This book is something of a prequel to his other work on the Battle of Peach Tree Creek. Unlike that other volume, though, this period of the campaign is short on battles. It does cover the controversial removal of Joe Johnston and his replacement by John Bell Hood.
The book covers the actions and marches well. It tries to be fair to the generals, giving Joe Johnston’s difficult task its full due while noting Hood’s difficult position being dropped into command at a critical time.
It does seem that he soft-petals Hood’s deceptive back-channel bashing of other commanders and Johnston to the president. Hood repeatedly lied about his own wishing for retreats and about the support for other generals for retreats. Clearly, he was aiming to replace Johnston by hook or crook – so it is hard to feel sympathy when he got it at the worst possible time.
There is also some defense on Hood’s failure at defending Atlanta. Again, his chickens came home to roost after claiming for months how weak the US forces were to have to attack them continually as a policy. In 1864, even against an army of equal numbers the days of driving them off with a single battle were long over. Against a superior force, the chances of making a determined army retire due to offensive action was nil. A sharp attack here or there or a flanking move might delay them, but driving them off was not going to happen.

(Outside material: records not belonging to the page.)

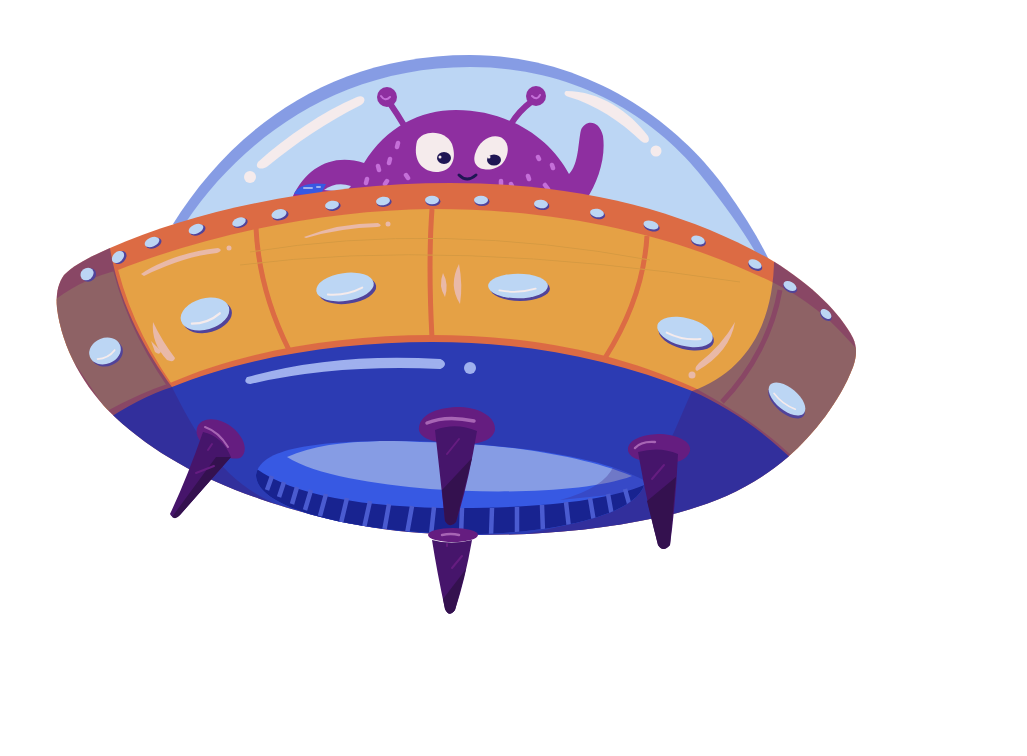
<!DOCTYPE html>
<html lang="en">
<head>
<meta charset="utf-8">
<title>Alien in a flying saucer</title>
<style>
:root {
  --paper: #ffffff;
  --glass: #bcd6f4;
  --glass-rim: #869ce4;
  --shine: #f5ebec;
  --alien: #8e2fa0;
  --alien-spot: #c46fd8;
  --ink: #1f1654;
  --rim: #dc6b44;
  --panel: #e5a145;
  --panel-shine: #e9b9a8;
  --hull: #2c3bb3;
  --hull-shine: #9fb0ee;
  --hatch: #3759e3;
  --hatch-dark: #182390;
  --hatch-rib: #4a5bd0;
  --shade: #382586;
  --socket: #651d80;
  --socket-shine: #a765b4;
  --spike: #46156b;
  --spike-dark: #34114f;
  --port-shadow: #51439a;
}
html, body { margin: 0; background: var(--paper); overflow: hidden; }
svg { display: block; width: 1027px; height: 756px; }
.glass { fill: var(--glass); }
.glass-rim { fill: var(--glass-rim); }
.shine { fill: var(--shine); }
.shine-line { fill: none; stroke: var(--shine); stroke-linecap: round; }
.alien { fill: var(--alien); }
.antenna { fill: none; stroke: var(--alien); stroke-width: 6; }
.spots { fill: none; stroke: var(--alien-spot); stroke-width: 4.5; stroke-linecap: round; }
.ink { fill: var(--ink); }
.rim { fill: var(--rim); }
.panel { fill: var(--panel); }
.seams { fill: none; stroke: var(--rim); stroke-width: 5; }
.panel-shine { fill: var(--panel-shine); }
.hull { fill: var(--hull); }
.hull-shine { fill: none; stroke: var(--hull-shine); stroke-linecap: round; }
.shade { fill: var(--shade); opacity: .5; }
.socket { fill: var(--socket); }
.socket-shine { fill: none; stroke: var(--socket-shine); stroke-width: 3.5; stroke-linecap: round; }
.spike { fill: var(--spike); }
.spike-dark { fill: var(--spike-dark); }
.spike-mark { fill: none; stroke: var(--socket); stroke-width: 2; stroke-linecap: round; }
.port-shadow { fill: var(--port-shadow); }
</style>
</head>
<body>
<svg viewBox="0 0 1027 756" role="img" aria-label="A purple alien waving from the glass dome of a flying saucer">
  <defs>
    <path id="saucer-outline" d="M110 248C200 208 330 183 450 183C585 183 690 213 773 261C812 285 840 313 853 338C857 347 857 355 853 367C840 401 814 434 788 457C750 490 706 507 660 517C600 530 540 535 480 535C400 535 340 526 260 499C200 478 155 454 115 417C84 388 62 348 57 308C56 296 57 285 64 275C75 264 92 256 110 248Z"/>
    <clipPath id="saucer-clip"><use href="#saucer-outline"/></clipPath>
    <clipPath id="hatch-clip"><path d="M256 475C260 445 330 441 400 441C510 443 600 456 645 481C642 515 550 534 470 534C370 534 256 512 256 475Z"/></clipPath>
    <g id="rivet">
      <ellipse class="port-shadow" cx="1" cy="1.5" rx="7.5" ry="4.5"/>
      <ellipse class="glass" rx="7" ry="4.2"/>
    </g>
    <g id="porthole">
      <ellipse class="port-shadow" cx="2" cy="3" rx="29" ry="14"/>
      <ellipse class="glass" rx="29" ry="14"/>
      <path class="shine-line" stroke-width="2" d="M-18 5Q0 9 17 3"/>
    </g>
  </defs>

  <g id="dome">
    <path class="glass-rim" d="M173 224C225 140 320 55 470 55C590 55 680 125 725 188Q755 230 770 262L740 275L200 240Z"/>
    <path class="glass" d="M186 222C240 142 335 67 470 67C585 67 665 125 711 188Q742 228 757 255L740 275L200 240Z"/>
    <path class="shine" d="M258 162C287 136 322 112 357 97C365 94 367 102 361 105C327 122 296 143 268 166C261 171 254 168 258 162Z"/>
    <circle class="shine" cx="250" cy="177" r="6"/>
    <path class="shine" d="M566 91C600 91 630 112 648 136C651 142 646 145 641 141C620 121 596 105 569 97C565 96 563 93 566 91Z"/>
    <circle class="shine" cx="656" cy="151" r="5.5"/>
  </g>

  <g id="alien">
    <path class="alien" d="M293 196C307 167 333 153 364 163C386 127 420 110 456 110C508 110 550 138 569 174C579 164 578 142 581 130C585 120 599 119 603 136C606 158 598 182 586 200L450 212L300 208Z"/>
    <path class="antenna" d="M405 127Q398 115 389 102M511 124Q519 111 531 102"/>
    <circle class="alien" cx="387" cy="97" r="10"/>
    <circle class="alien" cx="536" cy="96" r="10"/>
    <path class="spots" style="stroke-width:2" d="M381 96q4 6 9 1M532 96q5 5 8-1"/>
    <path class="spots" d="M398 143l-1 4M390 159l-1 4M378 166l1 4M367 179l-1 4M387 181l-2 3M406 175l2 3M538 157l1 2M552 165l1 3M528 176l1 3M545 185l3 4M501 181v5M511 184l1 2"/>
    <path class="shine" d="M417 141C423 129 446 130 452 144C458 162 449 172 436 172C419 171 413 157 417 141Z"/>
    <path class="shine" d="M475 154C479 141 490 134 500 137C510 141 510 155 502 164C493 173 470 172 475 154Z"/>
    <ellipse class="ink" cx="444" cy="158" rx="7" ry="6"/>
    <ellipse class="ink" cx="494" cy="160" rx="7" ry="5.5"/>
    <circle class="shine" cx="440" cy="157" r="1.5"/>
    <circle class="shine" cx="489" cy="157" r="1.5"/>
    <path d="M459 175Q467 183 476 175" fill="none" stroke="var(--ink)" stroke-width="3" stroke-linecap="round"/>
    <path d="M294 194Q300 181 326 184L320 196Z" fill="var(--hatch)"/>
    <path class="glass" d="M324 190Q336 181 351 186L346 192Z"/>
    <path class="hull-shine" stroke-width="2" d="M304 188h8M317 187h3"/>
  </g>

  <g id="saucer">
    <use href="#saucer-outline" class="rim"/>
    <g clip-path="url(#saucer-clip)">
      <path class="panel" d="M40 312C70 286 90 278 118 270C215 232 330 210 432 209C580 209 690 242 774 283C810 301 838 324 870 366L793 457C765 430 730 407 695 388C610 349 520 335 432 335C335 335 240 352 170 383Q140 393 107 411Z"/>
      <path class="seams" d="M256 228C258 270 270 312 289 350M432 209C429 250 430 300 432 338M647 236C644 285 626 325 605 358M780 290C773 330 753 370 722 402M112 254C122 305 145 350 170 386"/>
      <path class="hull" d="M100 424Q140 397 172 387C245 357 340 342 432 342C525 342 610 358 692 391C730 408 765 432 800 467L780 560H80Z"/>
      <path fill="none" stroke="#d69a42" stroke-width="1" d="M250 252Q440 221 650 260M240 265Q450 238 740 282"/>
    </g>
  </g>

  <g id="panel-highlights" class="panel-shine">
    <path d="M141 274C162 260 190 251 218 248Q224 250 217 253C190 256 166 265 144 276Z"/>
    <circle cx="229" cy="248" r="2.5"/>
    <path d="M304 237Q340 223 378 223Q384 226 377 227Q340 228 306 238Z"/>
    <circle cx="388" cy="224" r="2.5"/>
    <path d="M153 322Q162 341 175 358Q174 363 167 360Q151 343 153 322Z"/>
    <path d="M151 341L161 351Q160 356 155 352Z"/>
    <path d="M443 273Q449 284 445 297Q438 286 443 273ZM459 264Q463 285 460 304Q448 285 459 264Z"/>
    <path d="M735 322Q730 352 697 371Q693 369 699 363Q722 345 735 322Z"/>
    <circle cx="692" cy="375" r="3.5"/>
  </g>

  <g id="hull-highlights" class="hull-shine">
    <path fill="var(--hull-shine)" stroke-width="4" d="M248 379C308 362 375 357 440 361Q446 364 440 367C375 364 310 368 250 382Q246 382 248 379Z"/>
    <circle cx="470" cy="368" r="6" fill="var(--hull-shine)" stroke="none"/>
  </g>

  <g id="side-shading" clip-path="url(#saucer-clip)">
    <path class="shade" d="M108 235C116 300 145 350 172 387C202 447 230 492 300 513Q360 530 420 540H30V235Z"/>
    <path class="shade" d="M774 250C776 325 745 372 692 391C674 430 655 490 610 512Q550 533 480 540H900V250Z"/>
  </g>

  <g id="hatch" clip-path="url(#hatch-clip)">
    <rect x="250" y="435" width="400" height="105" fill="var(--hatch)"/>
    <path class="glass-rim" d="M287 457C320 442 370 439 420 442C500 443 580 455 632 476C590 492 500 494 430 489C375 484 315 475 287 457Z"/>
    <path fill="var(--shade)" opacity=".3" d="M614 465L648 480L638 492L560 500Q605 488 614 465Z"/>
    <path fill="var(--hatch-dark)" d="M254 467C290 494 360 508 460 508C545 508 610 500 647 484L640 540H250Z"/>
    <path fill="none" stroke="var(--hatch-rib)" stroke-width="4.5" d="M272 476l-5 14M284 482l-5 15M297 487l-5 17M311 490l-6 20M326 494l-6 22M347 498l-6 25M370 501l-6 27M389 504l-5 28M412 506l-5 28M434 507l-3 28M462 508l-1 28M492 508l-1 28M517 507v28M542 505l1 28M566 502l3 26M590 498l4 24M608 494l4 22M625 489l5 18"/>
  </g>

  <g id="portholes">
    <use href="#porthole" transform="translate(105 351) rotate(-22) scale(.56 .92)"/>
    <use href="#porthole" transform="translate(205 314) rotate(-16) scale(.86 1.12)"/>
    <use href="#porthole" transform="translate(345 287) rotate(-8)"/>
    <use href="#porthole" transform="translate(518 286) scale(1.03 .88)"/>
    <use href="#porthole" transform="translate(685 332) rotate(14) scale(.98 1)"/>
    <use href="#porthole" transform="translate(787 399) rotate(40) scale(.76 .8)"/>
  </g>

  <g id="rivets">
    <use href="#rivet" transform="translate(87 274) rotate(-40) scale(1 1.4)"/>
    <use href="#rivet" transform="translate(118 257) rotate(-45) scale(1 1.2)"/>
    <use href="#rivet" transform="translate(152 242) rotate(-22) scale(1.1)"/>
    <use href="#rivet" transform="translate(196 229) rotate(-22) scale(1.1)"/>
    <use href="#rivet" transform="translate(239 222) rotate(-20)"/>
    <use href="#rivet" transform="translate(279 214) rotate(-15) scale(1.1)"/>
    <use href="#rivet" transform="translate(332 205) rotate(-10)"/>
    <use href="#rivet" transform="translate(383 201) rotate(-8)"/>
    <use href="#rivet" x="432" y="200"/>
    <use href="#rivet" x="481" y="200"/>
    <use href="#rivet" transform="translate(541 204) rotate(5)"/>
    <use href="#rivet" transform="translate(597 213) rotate(10)"/>
    <use href="#rivet" transform="translate(651 225) rotate(15) scale(1.1 1)"/>
    <use href="#rivet" transform="translate(698 240) rotate(16)"/>
    <use href="#rivet" transform="translate(755 264) rotate(25)"/>
    <use href="#rivet" transform="translate(790 286) rotate(28)"/>
    <use href="#rivet" transform="translate(826 314) rotate(40) scale(.9)"/>
  </g>

  <g id="landing-spikes">
    <g id="left-spike">
      <path class="socket" d="M197 428C201 416 220 417 233 428C246 439 248 453 240 458C225 462 192 444 197 428Z"/>
      <path class="spike" d="M203 432Q222 436 231 457L180 515Q174 521 170 514Q187 478 203 432Z"/>
      <path class="spike-dark" d="M216 457L231 457L180 515Q176 520 172 517Z"/>
      <path class="socket-shine" style="stroke-width:2" d="M205 427Q219 432 228 447"/>
      <path class="spike-mark" d="M196 473l18-7M208 450l4-6"/>
    </g>
    <g id="back-spike">
      <ellipse class="socket" cx="453" cy="535" rx="25" ry="7"/>
      <path class="spike" d="M432 540Q451 545 472 540Q465 580 455 610Q449 618 445 609Q437 572 432 540Z"/>
      <path class="spike-dark" d="M466 569L455 610Q449 618 445 609L443 599Z"/>
      <path class="socket-shine" style="stroke-width:2.5" d="M442 535q9-2 17 0"/>
      <path class="spike-mark" d="M452 568l10-12M447 544v2"/>
    </g>
    <g id="front-spike">
      <path class="socket" d="M419 427C421 413 440 407 460 407C482 408 496 418 495 430C492 443 473 445 455 444C434 443 417 438 419 427Z"/>
      <path class="spike" d="M435 430Q456 422 477 431Q468 485 456 522Q450 529 445 521Q440 475 435 430Z"/>
      <path class="spike-dark" d="M472 458L456 522Q450 529 445 521L442 490Z"/>
      <path class="socket-shine" d="M427 423Q446 415 474 421"/>
      <path class="spike-mark" d="M447 454l12-15"/>
    </g>
    <g id="right-spike">
      <path class="socket" d="M628 448C630 438 646 434 661 434C680 435 692 443 690 451C687 462 670 465 655 463C638 461 627 457 628 448Z"/>
      <path class="spike" d="M638 452Q660 446 678 454Q676 500 670 545Q663 553 658 545Q646 499 638 452Z"/>
      <path class="spike-dark" d="M676 477L670 545Q663 553 658 545L647 501Z"/>
      <path class="socket-shine" style="stroke-width:2.5" d="M635 448Q641 441 655 442"/>
      <path class="spike-mark" d="M652 479l12-14"/>
    </g>
  </g>
</svg>
</body>
</html>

Johnston might well have been too passive, but also he had Hood sabotaging any offensive or defensive risk he might have taken. Time and time again, the name that keep coming up thwarting an offensive here, an attack there, a defense of a river line there is Hood failing to attack, Hood falling back. And then he would write Davis saying how he was the only one who wanted to attack. Johnston might not have been the man to stop Sherman cold. but with Hood betraying him the rebels had no chance to thwart the drive to Atlanta.